→ **WHAT NEEDS TO BE DONE**: The lines below that include the word "margin" are to be reported.
---+---
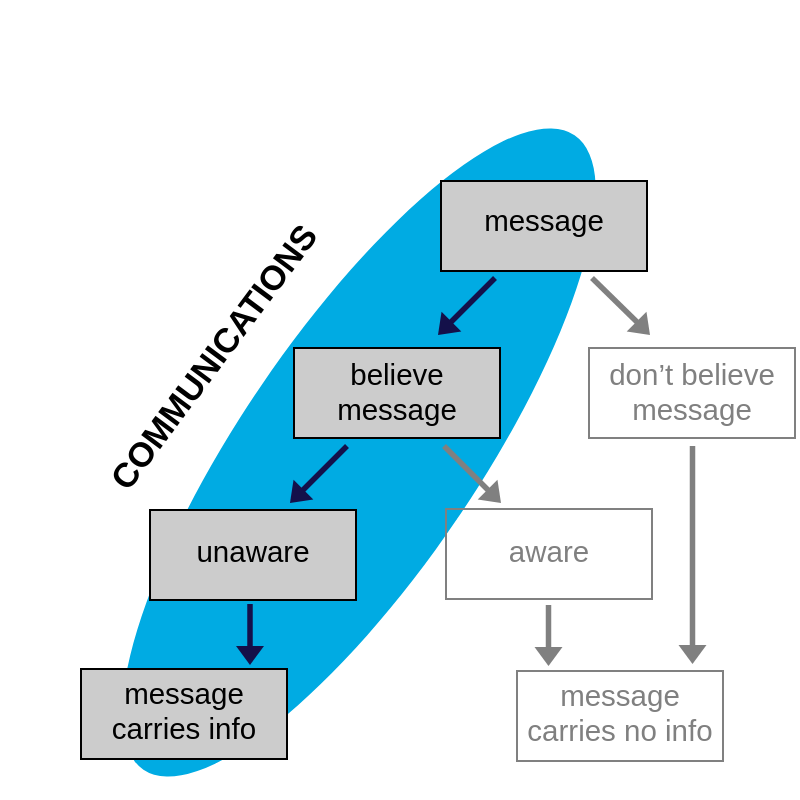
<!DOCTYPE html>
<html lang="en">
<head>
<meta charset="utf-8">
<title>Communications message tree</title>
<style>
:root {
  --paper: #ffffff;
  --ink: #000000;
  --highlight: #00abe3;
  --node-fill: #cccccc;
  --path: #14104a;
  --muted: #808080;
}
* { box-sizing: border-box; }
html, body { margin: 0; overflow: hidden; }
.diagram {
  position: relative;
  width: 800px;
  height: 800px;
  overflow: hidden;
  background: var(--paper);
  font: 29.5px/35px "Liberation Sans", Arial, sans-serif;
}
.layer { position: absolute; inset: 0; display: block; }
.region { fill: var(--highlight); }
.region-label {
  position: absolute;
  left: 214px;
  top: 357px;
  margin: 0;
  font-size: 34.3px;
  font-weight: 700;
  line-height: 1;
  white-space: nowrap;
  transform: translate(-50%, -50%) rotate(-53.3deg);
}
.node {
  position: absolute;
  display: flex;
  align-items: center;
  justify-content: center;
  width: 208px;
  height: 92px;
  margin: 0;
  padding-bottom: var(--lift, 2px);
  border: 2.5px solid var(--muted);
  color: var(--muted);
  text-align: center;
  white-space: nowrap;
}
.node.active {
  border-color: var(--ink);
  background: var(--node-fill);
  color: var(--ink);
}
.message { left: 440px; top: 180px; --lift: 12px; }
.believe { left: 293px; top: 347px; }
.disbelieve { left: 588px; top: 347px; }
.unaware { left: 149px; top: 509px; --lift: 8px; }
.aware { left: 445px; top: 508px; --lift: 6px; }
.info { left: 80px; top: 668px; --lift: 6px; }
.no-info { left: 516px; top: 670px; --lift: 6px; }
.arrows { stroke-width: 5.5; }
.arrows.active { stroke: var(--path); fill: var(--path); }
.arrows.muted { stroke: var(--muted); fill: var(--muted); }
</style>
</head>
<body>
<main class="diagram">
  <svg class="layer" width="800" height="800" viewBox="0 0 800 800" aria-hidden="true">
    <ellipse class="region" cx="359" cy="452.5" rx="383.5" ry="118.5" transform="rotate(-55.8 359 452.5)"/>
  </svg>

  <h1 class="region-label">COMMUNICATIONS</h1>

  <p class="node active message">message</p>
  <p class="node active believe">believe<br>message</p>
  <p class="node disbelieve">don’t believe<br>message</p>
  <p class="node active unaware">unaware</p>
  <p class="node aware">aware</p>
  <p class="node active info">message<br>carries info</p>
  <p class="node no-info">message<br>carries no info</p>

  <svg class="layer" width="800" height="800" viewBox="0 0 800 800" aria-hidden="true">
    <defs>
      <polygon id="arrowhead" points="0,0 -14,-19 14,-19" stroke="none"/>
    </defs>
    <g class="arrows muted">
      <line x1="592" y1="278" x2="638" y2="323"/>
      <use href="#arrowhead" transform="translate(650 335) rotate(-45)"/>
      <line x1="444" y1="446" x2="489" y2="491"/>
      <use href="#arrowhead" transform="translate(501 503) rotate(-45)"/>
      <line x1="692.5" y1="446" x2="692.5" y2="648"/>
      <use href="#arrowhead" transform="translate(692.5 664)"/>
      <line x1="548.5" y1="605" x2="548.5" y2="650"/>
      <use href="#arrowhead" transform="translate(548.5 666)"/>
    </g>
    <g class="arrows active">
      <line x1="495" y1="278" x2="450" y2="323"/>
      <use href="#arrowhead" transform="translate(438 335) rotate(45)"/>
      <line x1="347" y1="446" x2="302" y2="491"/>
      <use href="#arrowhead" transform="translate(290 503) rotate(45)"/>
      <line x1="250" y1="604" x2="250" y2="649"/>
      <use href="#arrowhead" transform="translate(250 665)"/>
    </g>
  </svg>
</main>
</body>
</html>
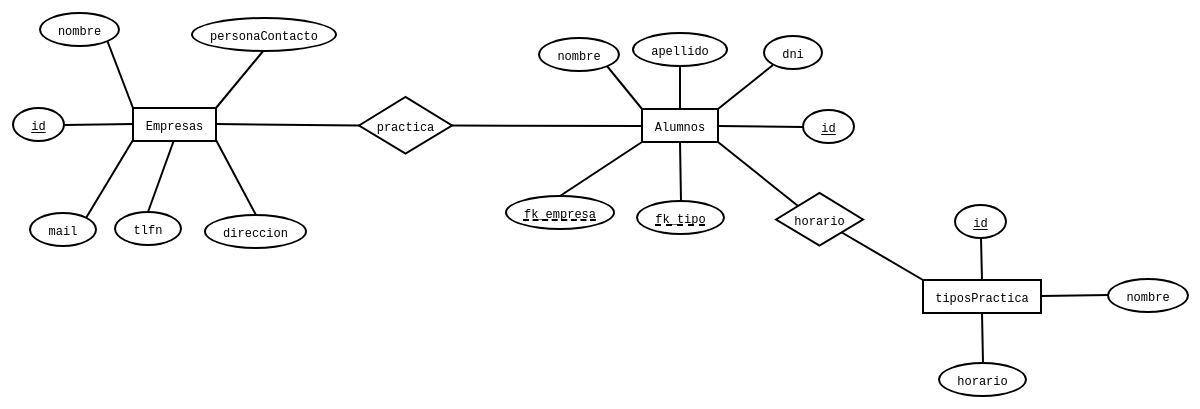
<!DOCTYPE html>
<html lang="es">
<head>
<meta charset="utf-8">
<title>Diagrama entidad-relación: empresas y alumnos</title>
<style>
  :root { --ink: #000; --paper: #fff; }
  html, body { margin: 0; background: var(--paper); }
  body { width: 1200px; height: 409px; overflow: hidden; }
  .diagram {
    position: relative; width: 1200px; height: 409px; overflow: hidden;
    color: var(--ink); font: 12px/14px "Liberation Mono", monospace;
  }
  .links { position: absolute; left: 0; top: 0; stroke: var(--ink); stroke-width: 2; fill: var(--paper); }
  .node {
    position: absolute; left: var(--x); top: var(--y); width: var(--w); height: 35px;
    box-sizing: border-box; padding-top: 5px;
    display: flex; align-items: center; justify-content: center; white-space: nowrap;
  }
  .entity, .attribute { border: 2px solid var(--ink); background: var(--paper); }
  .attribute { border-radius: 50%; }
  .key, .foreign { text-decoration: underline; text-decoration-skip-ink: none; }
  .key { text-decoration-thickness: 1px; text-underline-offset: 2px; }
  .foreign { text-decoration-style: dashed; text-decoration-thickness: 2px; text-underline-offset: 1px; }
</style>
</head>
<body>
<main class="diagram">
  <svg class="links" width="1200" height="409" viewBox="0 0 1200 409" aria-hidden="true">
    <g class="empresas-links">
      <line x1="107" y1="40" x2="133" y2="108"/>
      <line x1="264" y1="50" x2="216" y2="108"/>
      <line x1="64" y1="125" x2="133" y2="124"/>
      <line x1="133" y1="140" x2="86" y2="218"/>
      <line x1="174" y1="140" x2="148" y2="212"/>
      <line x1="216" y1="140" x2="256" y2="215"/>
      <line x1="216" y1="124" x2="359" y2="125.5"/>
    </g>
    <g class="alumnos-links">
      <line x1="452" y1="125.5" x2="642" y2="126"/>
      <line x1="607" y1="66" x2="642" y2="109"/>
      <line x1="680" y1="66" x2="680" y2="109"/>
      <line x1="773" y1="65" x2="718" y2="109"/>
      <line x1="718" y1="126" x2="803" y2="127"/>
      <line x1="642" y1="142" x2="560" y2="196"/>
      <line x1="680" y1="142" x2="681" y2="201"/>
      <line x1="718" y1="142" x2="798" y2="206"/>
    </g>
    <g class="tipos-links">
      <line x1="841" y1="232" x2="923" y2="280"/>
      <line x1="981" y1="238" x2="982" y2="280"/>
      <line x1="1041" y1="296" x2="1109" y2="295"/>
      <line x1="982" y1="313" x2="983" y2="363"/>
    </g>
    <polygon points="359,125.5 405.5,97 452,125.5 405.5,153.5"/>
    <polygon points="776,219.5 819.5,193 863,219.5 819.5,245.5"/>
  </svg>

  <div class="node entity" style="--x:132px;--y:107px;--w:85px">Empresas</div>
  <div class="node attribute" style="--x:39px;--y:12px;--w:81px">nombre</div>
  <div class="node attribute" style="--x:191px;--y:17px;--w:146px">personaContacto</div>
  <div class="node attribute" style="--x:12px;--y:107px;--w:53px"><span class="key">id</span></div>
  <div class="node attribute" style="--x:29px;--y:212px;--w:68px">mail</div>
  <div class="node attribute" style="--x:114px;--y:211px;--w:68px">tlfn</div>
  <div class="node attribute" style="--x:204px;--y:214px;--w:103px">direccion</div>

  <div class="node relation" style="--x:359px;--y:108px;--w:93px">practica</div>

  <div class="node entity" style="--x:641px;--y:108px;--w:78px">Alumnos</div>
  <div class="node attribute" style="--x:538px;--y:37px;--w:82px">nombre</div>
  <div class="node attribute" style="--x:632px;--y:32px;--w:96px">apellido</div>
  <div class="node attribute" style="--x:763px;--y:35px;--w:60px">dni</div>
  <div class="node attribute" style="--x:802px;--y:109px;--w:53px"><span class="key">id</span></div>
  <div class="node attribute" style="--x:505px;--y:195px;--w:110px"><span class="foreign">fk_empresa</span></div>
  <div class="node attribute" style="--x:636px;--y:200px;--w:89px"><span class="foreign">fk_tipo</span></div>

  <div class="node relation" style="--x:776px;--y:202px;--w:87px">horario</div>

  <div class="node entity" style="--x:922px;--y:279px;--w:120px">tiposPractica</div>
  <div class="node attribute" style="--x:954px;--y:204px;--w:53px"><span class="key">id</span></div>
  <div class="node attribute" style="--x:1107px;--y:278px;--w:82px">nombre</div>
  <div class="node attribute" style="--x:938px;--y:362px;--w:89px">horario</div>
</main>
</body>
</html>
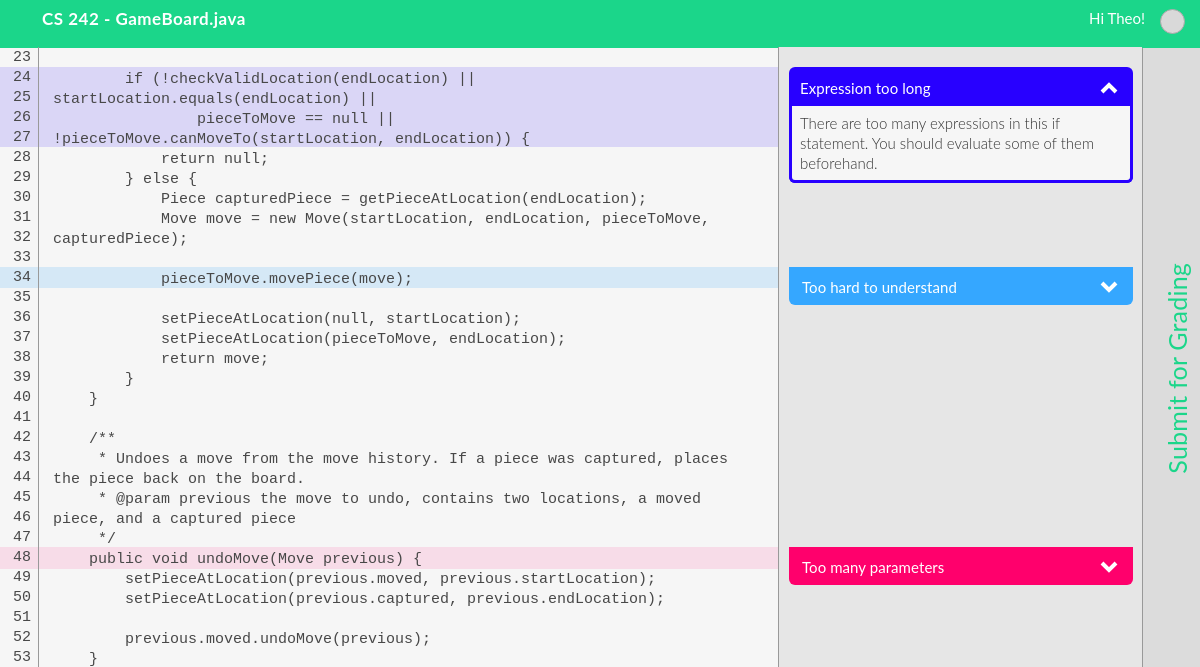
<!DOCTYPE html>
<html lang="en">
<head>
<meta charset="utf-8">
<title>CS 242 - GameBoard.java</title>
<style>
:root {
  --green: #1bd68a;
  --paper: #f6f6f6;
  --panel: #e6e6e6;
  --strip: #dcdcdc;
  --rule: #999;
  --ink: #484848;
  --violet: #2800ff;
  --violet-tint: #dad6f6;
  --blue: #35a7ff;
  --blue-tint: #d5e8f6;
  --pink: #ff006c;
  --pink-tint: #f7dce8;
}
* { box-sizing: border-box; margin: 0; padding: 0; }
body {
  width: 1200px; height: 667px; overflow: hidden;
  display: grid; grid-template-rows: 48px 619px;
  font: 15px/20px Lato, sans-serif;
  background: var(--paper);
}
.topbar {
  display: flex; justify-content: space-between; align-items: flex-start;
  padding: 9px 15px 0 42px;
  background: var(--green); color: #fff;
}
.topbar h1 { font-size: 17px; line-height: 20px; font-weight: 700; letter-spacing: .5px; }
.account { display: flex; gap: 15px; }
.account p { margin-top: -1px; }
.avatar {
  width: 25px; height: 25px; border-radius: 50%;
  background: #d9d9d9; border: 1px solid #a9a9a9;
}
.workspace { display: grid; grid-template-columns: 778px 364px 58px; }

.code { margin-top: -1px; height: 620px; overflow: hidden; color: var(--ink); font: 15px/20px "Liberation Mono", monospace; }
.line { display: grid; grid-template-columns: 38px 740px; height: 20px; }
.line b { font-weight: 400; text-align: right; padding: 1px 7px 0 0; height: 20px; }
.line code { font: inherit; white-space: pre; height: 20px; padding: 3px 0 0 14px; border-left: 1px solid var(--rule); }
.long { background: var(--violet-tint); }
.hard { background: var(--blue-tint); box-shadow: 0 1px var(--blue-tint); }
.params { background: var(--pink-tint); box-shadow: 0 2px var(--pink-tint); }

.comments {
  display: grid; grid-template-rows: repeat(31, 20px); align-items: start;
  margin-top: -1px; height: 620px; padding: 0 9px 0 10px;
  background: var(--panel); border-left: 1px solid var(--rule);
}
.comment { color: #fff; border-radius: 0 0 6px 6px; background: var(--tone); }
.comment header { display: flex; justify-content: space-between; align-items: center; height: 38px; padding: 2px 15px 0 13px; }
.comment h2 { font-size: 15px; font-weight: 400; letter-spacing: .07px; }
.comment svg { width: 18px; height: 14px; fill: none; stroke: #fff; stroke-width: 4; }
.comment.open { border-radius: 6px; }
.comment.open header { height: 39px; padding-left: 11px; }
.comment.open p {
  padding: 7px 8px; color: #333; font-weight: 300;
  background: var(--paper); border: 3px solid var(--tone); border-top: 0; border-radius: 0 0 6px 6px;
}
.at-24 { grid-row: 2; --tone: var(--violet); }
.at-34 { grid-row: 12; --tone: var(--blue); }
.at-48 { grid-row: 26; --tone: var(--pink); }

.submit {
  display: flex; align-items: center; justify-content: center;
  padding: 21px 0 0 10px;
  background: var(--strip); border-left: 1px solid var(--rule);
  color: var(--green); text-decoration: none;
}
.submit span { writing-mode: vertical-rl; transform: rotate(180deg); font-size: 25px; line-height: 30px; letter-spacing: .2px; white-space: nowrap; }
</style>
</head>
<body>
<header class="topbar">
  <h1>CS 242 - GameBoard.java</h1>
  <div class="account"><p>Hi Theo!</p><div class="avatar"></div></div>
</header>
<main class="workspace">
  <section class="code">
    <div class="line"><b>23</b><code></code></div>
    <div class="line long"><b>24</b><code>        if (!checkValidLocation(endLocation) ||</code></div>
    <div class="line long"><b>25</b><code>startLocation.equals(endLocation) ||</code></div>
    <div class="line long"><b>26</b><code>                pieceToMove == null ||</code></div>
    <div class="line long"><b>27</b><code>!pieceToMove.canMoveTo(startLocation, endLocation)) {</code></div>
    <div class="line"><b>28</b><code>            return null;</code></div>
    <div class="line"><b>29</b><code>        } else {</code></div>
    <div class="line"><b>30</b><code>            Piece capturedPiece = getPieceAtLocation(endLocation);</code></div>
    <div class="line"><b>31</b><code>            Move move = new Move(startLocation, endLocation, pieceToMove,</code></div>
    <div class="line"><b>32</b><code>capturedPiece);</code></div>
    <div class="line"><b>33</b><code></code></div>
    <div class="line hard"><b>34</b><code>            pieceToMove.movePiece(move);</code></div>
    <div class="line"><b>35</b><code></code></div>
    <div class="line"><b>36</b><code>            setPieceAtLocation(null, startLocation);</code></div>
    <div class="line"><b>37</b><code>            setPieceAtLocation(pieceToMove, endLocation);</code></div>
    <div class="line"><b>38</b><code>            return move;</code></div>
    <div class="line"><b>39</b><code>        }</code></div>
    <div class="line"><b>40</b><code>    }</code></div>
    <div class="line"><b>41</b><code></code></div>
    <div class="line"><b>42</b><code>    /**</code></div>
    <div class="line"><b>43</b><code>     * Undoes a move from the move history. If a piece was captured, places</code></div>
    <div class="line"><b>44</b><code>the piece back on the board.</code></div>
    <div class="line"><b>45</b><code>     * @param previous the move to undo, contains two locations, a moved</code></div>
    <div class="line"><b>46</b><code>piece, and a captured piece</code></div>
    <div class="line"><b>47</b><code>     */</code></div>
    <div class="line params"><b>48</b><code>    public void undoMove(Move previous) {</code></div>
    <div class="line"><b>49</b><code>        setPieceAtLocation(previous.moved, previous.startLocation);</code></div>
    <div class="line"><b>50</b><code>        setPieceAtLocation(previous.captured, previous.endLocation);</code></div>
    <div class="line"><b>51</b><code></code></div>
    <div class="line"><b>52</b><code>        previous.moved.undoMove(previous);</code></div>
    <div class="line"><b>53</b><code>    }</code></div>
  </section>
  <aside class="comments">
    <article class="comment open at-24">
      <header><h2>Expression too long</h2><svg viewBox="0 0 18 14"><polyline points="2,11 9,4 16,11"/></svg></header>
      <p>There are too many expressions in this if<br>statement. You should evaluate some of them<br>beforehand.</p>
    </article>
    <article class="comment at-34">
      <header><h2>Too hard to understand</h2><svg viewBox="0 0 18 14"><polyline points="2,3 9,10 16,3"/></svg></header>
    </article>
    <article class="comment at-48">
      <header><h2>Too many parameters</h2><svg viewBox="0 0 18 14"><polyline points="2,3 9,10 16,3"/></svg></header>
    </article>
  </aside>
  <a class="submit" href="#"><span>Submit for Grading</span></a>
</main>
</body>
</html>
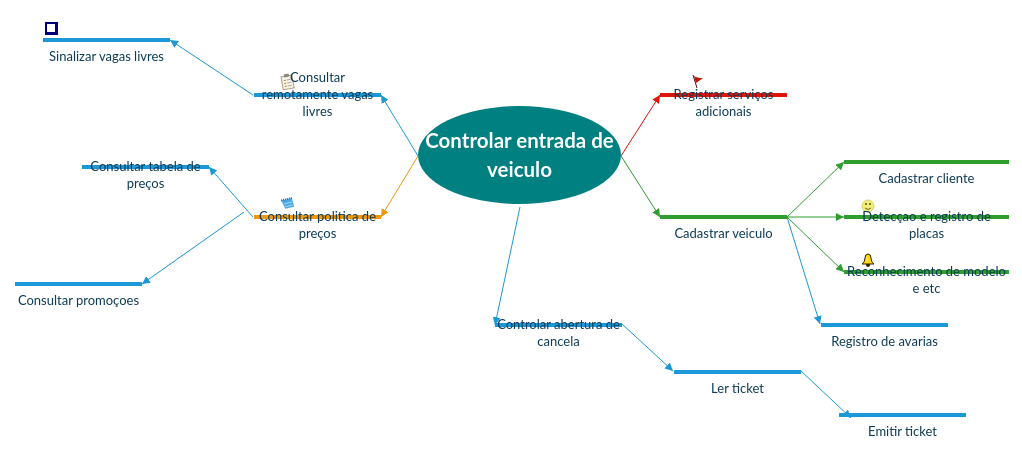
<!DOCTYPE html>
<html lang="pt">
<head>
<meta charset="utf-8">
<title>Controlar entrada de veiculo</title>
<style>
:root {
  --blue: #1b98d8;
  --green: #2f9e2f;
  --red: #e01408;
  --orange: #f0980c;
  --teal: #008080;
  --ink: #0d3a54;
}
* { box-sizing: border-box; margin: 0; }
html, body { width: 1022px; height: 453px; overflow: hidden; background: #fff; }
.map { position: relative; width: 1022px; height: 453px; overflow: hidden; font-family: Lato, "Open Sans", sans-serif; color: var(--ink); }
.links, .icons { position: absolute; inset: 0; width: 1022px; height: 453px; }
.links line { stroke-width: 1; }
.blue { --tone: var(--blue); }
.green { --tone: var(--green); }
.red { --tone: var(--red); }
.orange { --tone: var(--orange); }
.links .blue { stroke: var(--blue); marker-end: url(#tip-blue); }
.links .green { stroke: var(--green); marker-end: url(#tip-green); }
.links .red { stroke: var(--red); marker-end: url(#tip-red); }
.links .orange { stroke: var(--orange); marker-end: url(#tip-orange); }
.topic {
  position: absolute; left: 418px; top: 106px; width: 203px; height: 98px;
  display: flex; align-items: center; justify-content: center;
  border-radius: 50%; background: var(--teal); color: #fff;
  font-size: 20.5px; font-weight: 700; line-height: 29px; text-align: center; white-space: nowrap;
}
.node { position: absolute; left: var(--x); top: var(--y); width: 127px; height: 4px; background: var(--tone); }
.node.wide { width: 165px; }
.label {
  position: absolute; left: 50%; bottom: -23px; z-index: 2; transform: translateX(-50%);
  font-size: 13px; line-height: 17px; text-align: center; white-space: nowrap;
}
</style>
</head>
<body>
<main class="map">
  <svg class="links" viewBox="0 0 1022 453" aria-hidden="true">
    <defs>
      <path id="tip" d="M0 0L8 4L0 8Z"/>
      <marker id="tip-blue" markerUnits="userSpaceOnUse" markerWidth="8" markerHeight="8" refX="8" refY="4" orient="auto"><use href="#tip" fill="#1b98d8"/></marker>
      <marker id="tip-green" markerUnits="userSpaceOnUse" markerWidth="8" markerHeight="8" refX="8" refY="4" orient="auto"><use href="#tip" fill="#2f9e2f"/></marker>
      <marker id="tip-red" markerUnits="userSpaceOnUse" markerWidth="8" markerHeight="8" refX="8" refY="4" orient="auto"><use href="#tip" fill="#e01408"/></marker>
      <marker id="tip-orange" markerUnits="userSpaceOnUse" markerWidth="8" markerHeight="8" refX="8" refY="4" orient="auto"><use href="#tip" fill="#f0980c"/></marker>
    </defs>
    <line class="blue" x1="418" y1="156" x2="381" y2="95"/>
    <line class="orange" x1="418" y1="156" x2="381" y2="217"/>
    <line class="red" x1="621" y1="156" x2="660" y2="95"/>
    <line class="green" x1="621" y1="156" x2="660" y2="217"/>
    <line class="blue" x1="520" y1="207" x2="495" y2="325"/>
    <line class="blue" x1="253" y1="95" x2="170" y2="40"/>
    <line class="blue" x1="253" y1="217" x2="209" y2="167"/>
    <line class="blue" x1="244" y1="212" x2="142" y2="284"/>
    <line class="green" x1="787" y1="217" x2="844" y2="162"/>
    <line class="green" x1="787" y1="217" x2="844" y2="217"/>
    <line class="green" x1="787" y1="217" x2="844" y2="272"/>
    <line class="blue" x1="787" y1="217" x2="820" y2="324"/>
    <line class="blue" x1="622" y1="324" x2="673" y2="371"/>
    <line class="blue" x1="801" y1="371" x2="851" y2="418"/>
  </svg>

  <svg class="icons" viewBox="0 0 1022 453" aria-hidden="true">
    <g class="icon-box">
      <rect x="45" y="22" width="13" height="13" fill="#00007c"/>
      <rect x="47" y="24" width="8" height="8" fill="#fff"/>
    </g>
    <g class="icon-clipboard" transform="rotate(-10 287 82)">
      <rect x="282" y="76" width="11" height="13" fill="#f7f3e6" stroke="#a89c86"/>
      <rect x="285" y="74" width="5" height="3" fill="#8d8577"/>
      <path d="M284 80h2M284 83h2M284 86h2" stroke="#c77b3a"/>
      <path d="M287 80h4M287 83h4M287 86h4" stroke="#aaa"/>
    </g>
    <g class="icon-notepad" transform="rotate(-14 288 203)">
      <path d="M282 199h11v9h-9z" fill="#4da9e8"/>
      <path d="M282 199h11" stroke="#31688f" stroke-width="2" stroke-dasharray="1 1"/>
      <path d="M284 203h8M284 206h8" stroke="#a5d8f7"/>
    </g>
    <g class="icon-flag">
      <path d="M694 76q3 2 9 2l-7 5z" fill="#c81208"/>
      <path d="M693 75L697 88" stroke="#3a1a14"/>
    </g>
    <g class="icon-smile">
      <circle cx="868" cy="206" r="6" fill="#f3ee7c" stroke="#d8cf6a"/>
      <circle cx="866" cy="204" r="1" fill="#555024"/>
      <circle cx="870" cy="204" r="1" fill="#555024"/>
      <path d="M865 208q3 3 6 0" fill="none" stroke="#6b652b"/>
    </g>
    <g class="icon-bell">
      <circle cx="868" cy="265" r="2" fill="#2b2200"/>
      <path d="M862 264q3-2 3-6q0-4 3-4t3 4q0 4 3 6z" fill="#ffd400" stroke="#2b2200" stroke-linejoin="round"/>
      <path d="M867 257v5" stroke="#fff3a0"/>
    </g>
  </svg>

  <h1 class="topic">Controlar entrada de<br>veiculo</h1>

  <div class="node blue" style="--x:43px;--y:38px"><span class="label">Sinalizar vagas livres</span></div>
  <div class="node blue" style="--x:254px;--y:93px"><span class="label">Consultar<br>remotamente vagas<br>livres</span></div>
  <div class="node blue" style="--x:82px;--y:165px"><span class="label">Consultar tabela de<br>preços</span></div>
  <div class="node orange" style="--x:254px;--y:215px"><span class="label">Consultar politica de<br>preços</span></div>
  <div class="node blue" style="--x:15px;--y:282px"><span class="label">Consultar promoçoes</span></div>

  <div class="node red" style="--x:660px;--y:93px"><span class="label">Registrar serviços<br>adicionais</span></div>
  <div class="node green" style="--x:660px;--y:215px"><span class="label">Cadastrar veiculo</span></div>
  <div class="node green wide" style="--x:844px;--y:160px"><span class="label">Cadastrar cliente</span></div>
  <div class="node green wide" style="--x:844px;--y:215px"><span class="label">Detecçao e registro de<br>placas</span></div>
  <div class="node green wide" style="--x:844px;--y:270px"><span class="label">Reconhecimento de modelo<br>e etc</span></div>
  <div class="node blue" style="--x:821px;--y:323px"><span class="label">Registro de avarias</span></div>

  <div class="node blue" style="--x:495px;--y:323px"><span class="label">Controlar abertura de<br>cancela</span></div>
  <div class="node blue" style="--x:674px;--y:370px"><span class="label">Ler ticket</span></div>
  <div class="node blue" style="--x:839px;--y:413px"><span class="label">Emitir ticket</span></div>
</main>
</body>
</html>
---+---
→ **OUTPUT FOR THIS TASK**:
html, body { margin: 0; overflow: hidden; }
  margin: 0;
  margin: 0;
  html, body { margin: 0; background: var(--paper); }
* { box-sizing: border-box; margin: 0; padding: 0; }
.account p { margin-top: -1px; }
.code { margin-top: -1px; height: 620px; overflow: hidden; color: var(--ink); font: 15px/20px "Liberation Mono", monospace; }
  margin-top: -1px; height: 620px; padding: 0 9px 0 10px;
* { box-sizing: border-box; margin: 0; }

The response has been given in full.